One of the best ways to help you evaluate scope and camera options is the free CCD Calculator pgm provided by Ron Wodaski: http://www.newastro.com/book_new/camera_app.html which will let you calculate the image scale of your system.
I agree, sampling is important and Ron Wodaski's CCD Calculator is an excellent tool for checking various combinations of detectors and optics.
The telescope I'll be using with the new CCD is an 80mm f6 with fl=480mm and will be for bright (<mag 10) variable star imaging. Seeing is typically around 3 arcsec here so the CCD pixels need to be small to avoid under sampling when tightly focused. However very small pixels have correspondingly low full well depth, so there needs to be a compromise.
The Atik One 9.0 has 3.69 micron pixels (full well of ~12,000 electrons) which will give an image scale of 1.58 arcsec/pixel, i.e. 1.9 pixels FWHM which is on the low side of the 2 to 3 pixels usually recommended so a little defocus would probably be required.
The Atik One 6.0 has 4.54 micron pixels (full well of ~18,000 electrons) which will give an image scale of 1.95 arcsec/pixel, i.e. 1.5 pixels FWHM so a some defocus would definitely be required. I figure if I need to defocus anyway I'd rather have the greater full well depth of the Atik One 6.0 (or equivalent in the QSI or other manufacturer).
I don't want to use a Barlow to increase focal length as that will reduce the FOV. Cheers,
I have used the QSI 690ws8 for several years (Sony ICX814), and it is the CCD camera I have used for the CCD1, CCD2, and VPhot Choice classes. Of course I need to bin (103 mm refractor), but I have been very pleased with its performance. Both the Sony ICX814 and the QSI660 which uses the ICX694 chip have the same spectral response.
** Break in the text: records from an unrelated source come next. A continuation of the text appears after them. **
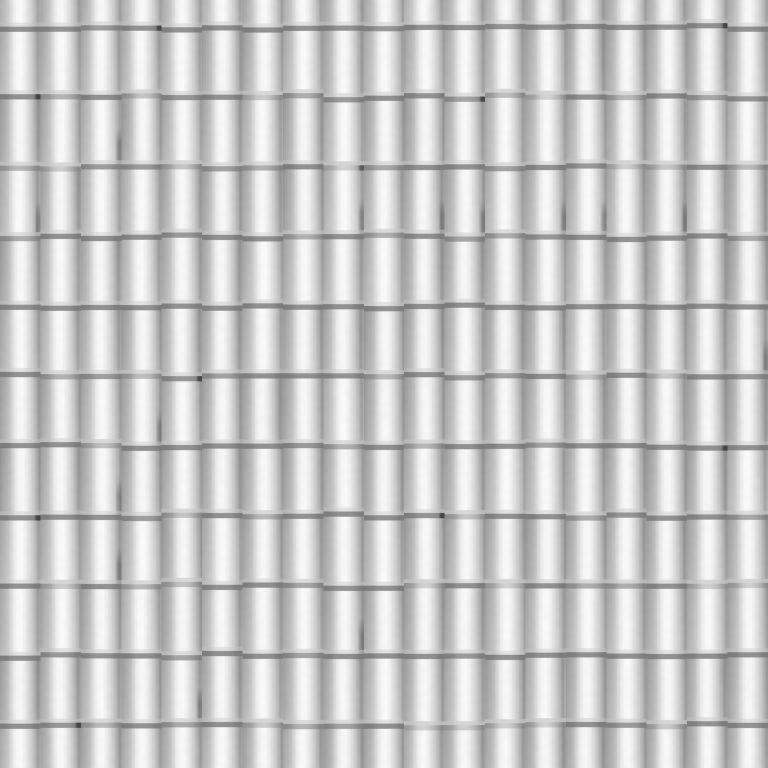
Reproduce this texture procedurally as a Shadertoy shader.

```glsl
// Pale clay roof: 19 columns of rounded tiles in 11 overlapping courses.
// A cyclic shade profile rounds each column; every course ends in a light lip
// and a thin shadow, whose height and depth vary from tile to tile.

const vec2  TILES       = vec2(19.0, 11.0);  // repeats across and down
const float COURSE_AT   = 0.64;    // height of the first course edge, in tiles
const float LIP_SIZE    = 0.0052;  // thickness of the tile end, canvas units
const float SHADOW_SIZE = 0.0068;  // thickness of the shadow under it
const float EDGE_JITTER = 0.0034;  // how far a tile end slips up or down
const float LIP_SHADE   = 0.82;
const float SHADOW_SHADE = 0.55;
const float SIDE_JITTER = 0.035;   // sideways slip, in tile widths
const float TONE_JITTER = 0.02;    // brightness spread between tiles
const float CRACK_RATE  = 0.05;    // share of tiles with a darkened seam
const float CHIP_RATE   = 0.04;    // share of tiles with a dark corner gap
const float GRAIN       = 0.006;

// Shade across one tile, from the valley over the crown to the seam.
const int KNOTS = 12;
const float PROFILE[KNOTS] = float[KNOTS](
    0.66, 0.70, 0.75, 0.84, 0.925, 0.965, 0.97, 0.935, 0.87, 0.80, 0.71, 0.60);

// Random value per tile; the tile index wraps at the canvas borders.
float hash(vec2 tile, float seed) {
    vec3 p = fract(vec3(mod(tile, TILES), seed) * vec3(0.1031, 0.1130, 0.0973) + 0.17);
    p += dot(p, p.yzx + 33.33);
    return fract((p.x + p.y) * p.z);
}

float profile(float u) {
    float x = fract(u) * float(KNOTS) - 0.5;
    int i = int(floor(x)) + KNOTS;
    return mix(PROFILE[i % KNOTS], PROFILE[(i + 1) % KNOTS], smoothstep(0.0, 1.0, fract(x)));
}

// Soft band between two heights.
float band(float y, float low, float high, float blur) {
    return smoothstep(low - blur, low + blur, y) * (1.0 - smoothstep(high - blur, high + blur, y));
}

// Layered sines with whole frequencies, so the grain wraps.
float grain(vec2 uv) {
    vec2 a = uv * 6.2831853;
    return sin(a.x * 31.0 + 2.0 * sin(a.y * 17.0)) * sin(a.y * 43.0 + 2.0 * sin(a.x * 13.0));
}

float roof(vec2 uv, float blur) {
    vec2 p = uv * TILES - vec2(0.0, COURSE_AT);
    float column = floor(p.x);
    float u = fract(p.x);

    // Signed height above the nearest course edge.
    vec2 edge = vec2(column, floor(p.y + 0.5));
    float slip = (hash(edge, 1.0) + hash(edge, 2.0) - 1.0) * EDGE_JITTER;
    float height = (p.y - edge.y) / TILES.y - slip;
    vec2 tile = edge - vec2(0.0, height < 0.0 ? 1.0 : 0.0);
    float below = fract(-height * TILES.y);   // 0 under the upper tile, 1 at the lip

    // Rounded body, its valley slightly darker under the upper tile.
    float shade = profile(u + (hash(tile, 3.0) - 0.5) * 2.0 * SIDE_JITTER);
    float valley = 1.0 - smoothstep(0.65, 0.93, shade);
    shade += valley * mix(-0.025, 0.03, below);
    shade += (hash(tile, 4.0) - 0.5) * 2.0 * TONE_JITTER * (0.3 + valley);

    // Occasional cracks along the seam.
    float seam = smoothstep(0.84, 0.92, u);
    float crack = step(hash(tile, 5.0), CRACK_RATE) * smoothstep(0.45, 0.75, below);
    shade -= 0.14 * seam * crack;
    shade += GRAIN * grain(uv);

    // Tile end and the shadow it casts; whole courses differ in depth.
    float course = hash(vec2(0.0, edge.y), 6.0);
    float depth = smoothstep(0.05, 0.6, 0.55 * course + 0.75 * hash(edge, 7.0));
    float lip = band(height, 0.0, LIP_SIZE, blur);
    float shadow = band(height, -SHADOW_SIZE, 0.0, blur);
    shade = mix(shade, LIP_SHADE - 0.07 * valley, lip * mix(0.9, 0.55, depth));
    shade = mix(shade, SHADOW_SHADE - 0.07 * valley, shadow * mix(0.35, 0.95, depth));

    // Small dark gaps where seam and course edge meet.
    float chip = step(hash(edge, 8.0), CHIP_RATE) * seam;
    return shade - 0.22 * chip * shadow;
}

void mainImage(out vec4 fragColor, in vec2 fragCoord) {
    float blur = 0.5 / iResolution.y;
    float shade = 0.0;
    // Four samples per pixel smooth the steps between neighbouring tiles.
    for (int i = 0; i < 4; i++) {
        vec2 offset = vec2(i % 2, i / 2) * 0.5 - 0.25;
        shade += 0.25 * roof((fragCoord + offset) / iResolution.xy, blur);
    }
    fragColor = vec4(vec3(clamp(shade, 0.0, 1.0)), 1.0);
}
```
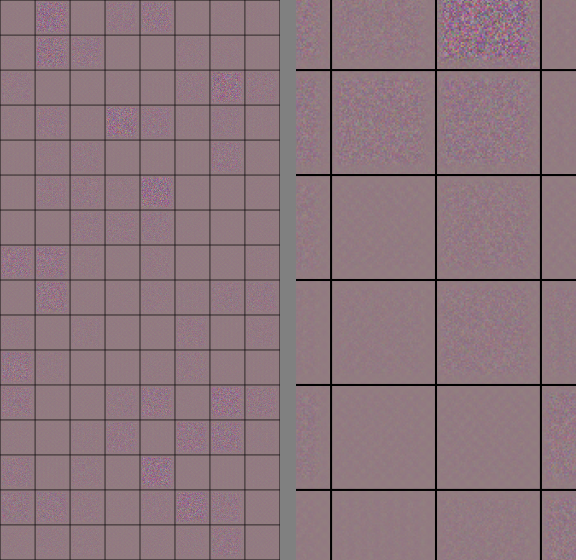
Left, the full canvas; right, a detail of the centre.
A WebGL 1 fragment shader for this pattern:

```glsl
precision highp float;

uniform vec2 u_resolution;

#define GRID vec2(8.0, 16.0)
#define LINE_WIDTH 0.0195
#define LINE_INSET 0.005
#define GRAINS 64.0
#define WEAVE_PITCH 8.0
#define WEAVE_DEPTH 0.013
#define GRAIN_DEPTH 0.34
#define FAINTEST 0.08
#define RARITY 3.4
#define PLAIN vec3(0.571, 0.488, 0.502)
#define MAUVE vec3(0.578, 0.451, 0.527)
#define LINE_COLOR vec3(0.0)

vec3 hash3(vec2 p) {
  vec3 q = fract(p.xyx * vec3(0.1031, 0.1030, 0.0973));
  q += dot(q, q.yxz + 33.33);
  return fract((q.xxy + q.yzz) * q.zyx);
}

// Square coloured grains whose borders blend over one pixel
vec3 grain(vec2 p, vec2 pixel) {
  p -= 0.5;
  vec2 cell = floor(p);
  vec2 blend = clamp((p - cell - 0.5) / min(pixel, 1.0) + 0.5, 0.0, 1.0);
  vec3 low = mix(hash3(cell), hash3(cell + vec2(1.0, 0.0)), blend.x);
  vec3 high = mix(hash3(cell + vec2(0.0, 1.0)), hash3(cell + 1.0), blend.x);
  return mix(low, high, blend.y) - 0.5;
}

// Soft window that leaves a calmer margin at the right and bottom
float grainWindow(vec2 p) {
  vec2 enter = smoothstep(vec2(0.01, 0.04), vec2(0.10, 0.18), p);
  vec2 leave = 1.0 - smoothstep(vec2(0.80, 0.88), vec2(0.96, 0.97), p);
  return enter.x * enter.y * leave.x * leave.y;
}

// Regular dotted lattice; some tiles lean towards upright stripes
float weave(vec2 p, float stripe) {
  vec2 wave = cos(6.28318 * WEAVE_PITCH * p);
  return mix(wave.x * wave.y, wave.x, stripe);
}

void main() {
  // The outer rules are drawn slightly inside the canvas
  vec2 uv = gl_FragCoord.xy / u_resolution;
  vec2 span = GRID + LINE_INSET;
  vec2 grid = uv * span - 0.5 * LINE_INSET;
  vec2 pixel = span / u_resolution;
  vec2 tile = floor(grid);
  vec2 local = grid - tile;

  // Most tiles are calm, a few are strongly speckled
  vec3 trait = hash3(tile + 71.0);
  float strength = mix(FAINTEST, 1.0, pow(trait.x, RARITY));
  float area = mix(0.25, 1.0, grainWindow(local));
  float lattice = weave(local, trait.y * 0.5);

  // Ground tint, lattice and grain
  vec3 color = mix(PLAIN, MAUVE, area * min(1.0, 0.1 + strength));
  color += WEAVE_DEPTH * lattice * vec3(0.1, 1.0, -0.4);
  vec3 speck = grain(uv * GRID * GRAINS + 19.0, GRID * GRAINS / u_resolution);
  color += GRAIN_DEPTH * strength * area * (1.0 + 0.3 * lattice) * speck;

  // Thin dark rules centred on the tile borders
  vec2 edge = min(local, 1.0 - local);
  vec2 rule = clamp((0.5 * LINE_WIDTH - edge) / pixel + 0.5, 0.0, 1.0);
  float clear = (1.0 - rule.x) * (1.0 - rule.y);
  gl_FragColor = vec4(mix(LINE_COLOR, color, clear), 1.0);
}
```
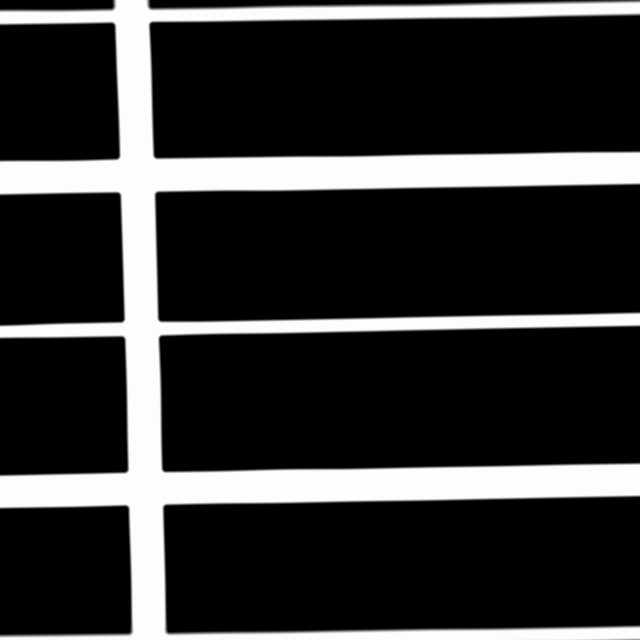
A three.js fragment shader for this pattern:

```glsl
// Black panels divided by white bars: thin and thick rails alternate up the
// canvas, tilted slightly, and one leaning post crosses them on the left.
// Each panel is a rounded distance field with soft, faintly uneven edges.
varying vec2 vUv;

float hash(float n) {
  return fract(sin(n * 127.1) * 43758.5453);
}

// Smooth one-dimensional value noise, from -0.5 to 0.5
float wobble(float x) {
  float f = fract(x);
  return mix(hash(floor(x)), hash(floor(x) + 1.0), f * f * (3.0 - 2.0 * f)) - 0.5;
}

// Distance to the edge of the nearest of a series of evenly spaced rails
float rails(float y, float offset, float halfWidth) {
  float period = 0.4885;
  return abs(fract((y - offset) / period + 0.5) - 0.5) * period - halfWidth;
}

void main() {
  // The tilt of the rails varies gently up the canvas
  float tilt = 0.0169 + 0.0026 * cos(6.2832 * (vUv.y - 0.4));
  float y = vUv.y - tilt * (vUv.x - 0.5);

  // Thin and thick rails, with a separate wobble for each edge
  float edgeId = floor((y - 0.0026) / 0.1221);
  float railDist = min(rails(y, 0.0026, 0.0103), rails(y, 0.2412, 0.0257));
  railDist += 0.0016 * wobble(vUv.x * 9.0 + edgeId * 31.0);

  // Leaning, slightly bowed post
  float postX = 0.2331 - vUv.y * (0.0194 + 0.008 * vUv.y);
  float side = sign(vUv.x - postX);
  float postDist = abs(vUv.x - postX) - 0.0266;
  postDist += 0.0014 * wobble(vUv.y * 10.0 + side * 57.0);

  // Panel between the bars, with rounded corners; negative inside
  float radius = 0.006;
  vec2 q = radius - vec2(postDist, railDist);
  float panel = length(max(q, 0.0)) + min(max(q.x, q.y), 0.0) - radius;

  // Edges soften toward the top and bottom borders
  float blur = mix(0.003, 0.0045, smoothstep(0.46, 0.5, abs(vUv.y - 0.5)));
  float white = smoothstep(-blur, blur, panel);

  gl_FragColor = vec4(vec3(0.993 * white), 1.0);
}
```
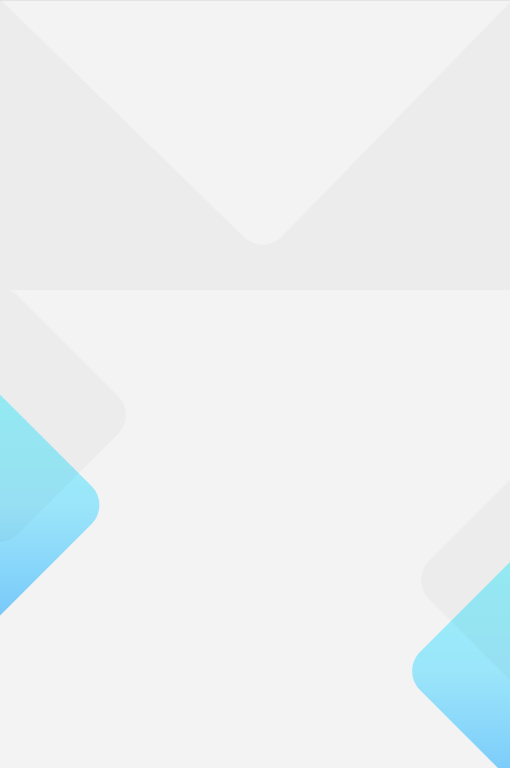
This background is drawn by a WebGL 2 fragment shader. Its source:

```glsl
#version 300 es
precision highp float;
// Pale background with rounded diamonds: a large light wedge in a shaded top
// band, and two blue gradient diamonds at the sides, each under a faint shade.
// Every diamond is a rounded-box distance; lengths are in canvas heights.
uniform vec2 u_resolution;
out vec4 outColor;

const vec3 PAPER = vec3(0.953);
const vec3 BLUE_TOP = vec3(0.595, 0.945, 0.975);
const vec3 BLUE_MID = vec3(0.61, 0.90, 0.98);
const vec3 BLUE_LOW = vec3(0.47, 0.79, 0.98);
const float SHADE = 0.971;          // brightness under a shaded shape
const float RIM_SHADE = 0.94;       // thin line on the top edge
const float RIM_WIDTH = 0.0013;
const float BAND_BOTTOM = 0.6224;
const float CORNER = 0.0352;        // corner radius of all diamonds
const float HALF_DIAGONAL = 0.1797; // centre to unrounded tip
const float GRADIENT_REACH = 0.8;   // gradient extent, in half diagonals

const vec2 WEDGE_CENTER = vec2(0.336, 1.188);
const float WEDGE_HALF = 0.521;
const float WEDGE_TILT = 0.0125;
const vec2 LEFT_SHADE = vec2(-0.0013, 0.4596);
const vec2 LEFT_BLUE = vec2(-0.0358, 0.3424);
const vec2 RIGHT_SHADE = vec2(0.7135, 0.2448);
const vec2 RIGHT_BLUE = vec2(0.7018, 0.1263);

// Signed distance to a square turned by 45 degrees plus a tilt.
float diamond(vec2 p, float halfDiagonal, float tilt) {
    float a = radians(45.0) + tilt;
    p = mat2(cos(a), -sin(a), sin(a), cos(a)) * p;
    vec2 q = abs(p) - halfDiagonal * sqrt(0.5) + CORNER;
    return length(max(q, 0.0)) + min(max(q.x, q.y), 0.0) - CORNER;
}

// Antialiased coverage, one pixel wide.
float cover(float d) {
    return clamp(0.5 - d * u_resolution.y, 0.0, 1.0);
}

// Three-stop vertical gradient around a diamond's centre.
vec3 blueGradient(float y) {
    float t = clamp(y / (HALF_DIAGONAL * GRADIENT_REACH), -1.0, 1.0);
    return t > 0.0 ? mix(BLUE_MID, BLUE_TOP, t) : mix(BLUE_MID, BLUE_LOW, -t);
}

vec3 paintBlue(vec3 base, vec2 p) {
    return mix(base, blueGradient(p.y), cover(diamond(p, HALF_DIAGONAL, 0.0)));
}

void main() {
    vec2 p = gl_FragCoord.xy / u_resolution.y;

    // Blue diamonds on paper
    vec3 color = paintBlue(PAPER, p - LEFT_BLUE);
    color = paintBlue(color, p - RIGHT_BLUE);

    // Top band with the wedge cut out
    float wedge = cover(diamond(p - WEDGE_CENTER, WEDGE_HALF, WEDGE_TILT));
    float shade = cover(BAND_BOTTOM - p.y) * (1.0 - wedge);

    // Translucent side diamonds, merged with the band
    shade = max(shade, cover(diamond(p - LEFT_SHADE, HALF_DIAGONAL, 0.0)));
    shade = max(shade, cover(diamond(p - RIGHT_SHADE, HALF_DIAGONAL, 0.0)));
    color *= mix(1.0, SHADE, shade);

    // Thin rim along the top edge
    color *= mix(1.0, RIM_SHADE, cover(1.0 - RIM_WIDTH - p.y));

    outColor = vec4(color, 1.0);
}
```
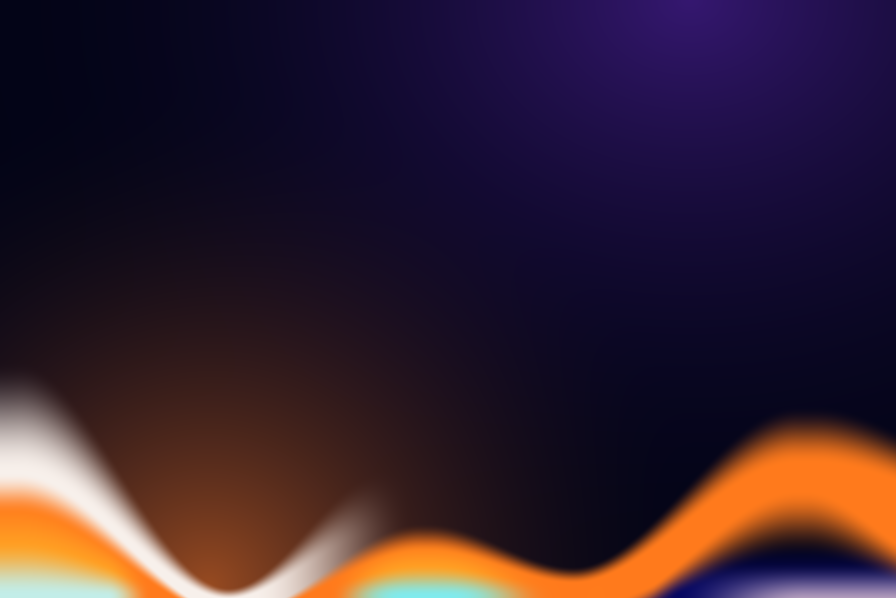
Reproduce this background procedurally as a Shadertoy shader.

```glsl
// Soft glowing waves along the bottom of a dark night gradient.
// Two radial glows light the sky; smooth height curves shape a pale veil
// and an orange swell, each with an edge that softens as the wave rises.

const vec3 NIGHT  = vec3(0.012, 0.016, 0.088);
const vec3 VIOLET = vec3(0.195, 0.075, 0.350);
const vec3 EMBER  = vec3(0.580, 0.275, 0.040);
const vec3 VEIL   = vec3(0.970, 0.940, 0.920);
const vec3 ORANGE = vec3(1.000, 0.480, 0.110);
const vec3 AMBER  = vec3(1.000, 0.640, 0.140);
const vec3 AQUA   = vec3(0.500, 0.920, 0.930);
const vec3 PALE   = vec3(0.760, 0.930, 0.910);
const vec3 NAVY   = vec3(0.020, 0.025, 0.380);
const vec3 LILAC  = vec3(0.780, 0.680, 0.780);

// Radial light that fades quadratically to zero at the given radius
float glow(vec2 p, vec2 centre, vec2 radius) {
    float fade = max(1.0 - length((p - centre) / radius), 0.0);
    return fade * fade;
}

// Ease a height towards a new level between two positions
float ease(float height, float level, float start, float end, float x) {
    return mix(height, level, smoothstep(start, end, x));
}

float veilHeight(float x) {
    float h = ease(0.345, 0.012, 0.020, 0.255, x);
    return ease(h, 0.185, 0.255, 0.430, x);
}

float swellHeight(float x) {
    float h = ease(0.190, -0.030, 0.020, 0.265, x);
    h = ease(h, 0.112, 0.260, 0.470, x);
    h = ease(h, 0.045, 0.480, 0.640, x);
    h = ease(h, 0.295, 0.640, 0.890, x);
    return ease(h, 0.200, 0.910, 1.120, x);
}

// Upper edge of the dark hollow inside the right-hand swell
float hollowHeight(float x) {
    float h = ease(-0.030, 0.105, 0.660, 0.890, x);
    return ease(h, 0.020, 0.900, 1.060, x);
}

// Coverage below a curve, with a blurred rim
float body(float y, float height, float blur) {
    return smoothstep(-0.3 * blur, 0.8 * blur, height - y);
}

vec3 sky(vec2 p) {
    return NIGHT + VIOLET * glow(p, vec2(1.155, 1.0), vec2(1.2, 0.95))
                 + EMBER * glow(p, vec2(0.350, 0.02), vec2(0.85));
}

// Orange rim that warms to amber and then cools to aqua at the base
vec3 swellColor(vec2 uv, float height) {
    float depth = clamp((height - uv.y) / max(height, 0.02), 0.0, 1.0);
    float tall = smoothstep(0.045, 0.11, height);
    vec3 base = mix(PALE, AQUA, smoothstep(0.2, 0.4, uv.x));
    vec3 warm = mix(ORANGE, AMBER, smoothstep(0.1, 0.65, depth) * tall);
    vec3 color = mix(warm, base, smoothstep(0.5, 0.98, depth) * tall);
    return mix(color, ORANGE, smoothstep(0.57, 0.68, uv.x));
}

// Navy shade with a lilac light along the bottom
vec3 hollowColor(vec2 uv) {
    vec3 color = mix(NAVY, NIGHT, smoothstep(0.01, 0.10, uv.y));
    float light = smoothstep(0.06, -0.015, uv.y) * smoothstep(0.75, 0.90, uv.x);
    return mix(color, LILAC, light);
}

void mainImage(out vec4 fragColor, in vec2 fragCoord) {
    vec2 uv = fragCoord / iResolution.xy;
    vec3 color = sky(uv * vec2(1.5, 1.0));

    // Pale veil, dissolving to the right
    float veil = veilHeight(uv.x);
    float veilFade = 1.0 - smoothstep(0.28, 0.46, uv.x);
    color = mix(color, VEIL, body(uv.y, veil, 0.012 + 0.45 * veil) * veilFade);

    // Orange swell with its dark hollow
    float swell = swellHeight(uv.x);
    float hollow = hollowHeight(uv.x);
    float shade = smoothstep(0.70, -0.35, (uv.y - hollow) / (0.035 + 0.7 * max(hollow, 0.0)));
    shade *= smoothstep(0.66, 0.76, uv.x);
    vec3 fill = mix(swellColor(uv, swell), hollowColor(uv), shade);
    color = mix(color, fill, body(uv.y, swell, 0.015 + 0.25 * max(swell, 0.0)));

    fragColor = vec4(color, 1.0);
}
```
Note: All QSI CCD cameras implement anti-blooming.
What software do you plan to use to control the CCD? QSI only provides drivers and suggests several vendors: http://www.qsimaging.com/software.html
I hope this helps.
I have been using the Atik one for sometime now and note the following...
1) It is linear almost through to saturation (but you would need to confirm this for your camera) which is good as the well depth is small.
2) the low read noise means that the dynamic range is still OK despite the small well size
3) Despite 1 and 2 above the results are never as good as I achieved with a ST-7 however many other factors may be at play (like I am pushing this camera more than I did the ST7)
4) You can 'simulate' a shutter by putting a blank in place of one of the filters. Maxim has a setting for this where it uses the blank as a shutter for Darks. When I have done this in the past I ran a test showing that some light still leaks in from somewhere so I did darks at night so not to worry about the leak. I do not do this anymore as I use all five filter slots for filters.
Best of luck
sorry for the long delay in responding, I had to make a trip to Sydney over the last few days and didn't have a computer with me.
Thanks for the feedback, looks like the Atik One would be perfectly fine for the bright star photometry I intend doing. I'll make a decision in the next week after getting quotes for a couple of cameras from Bintel. Cheers,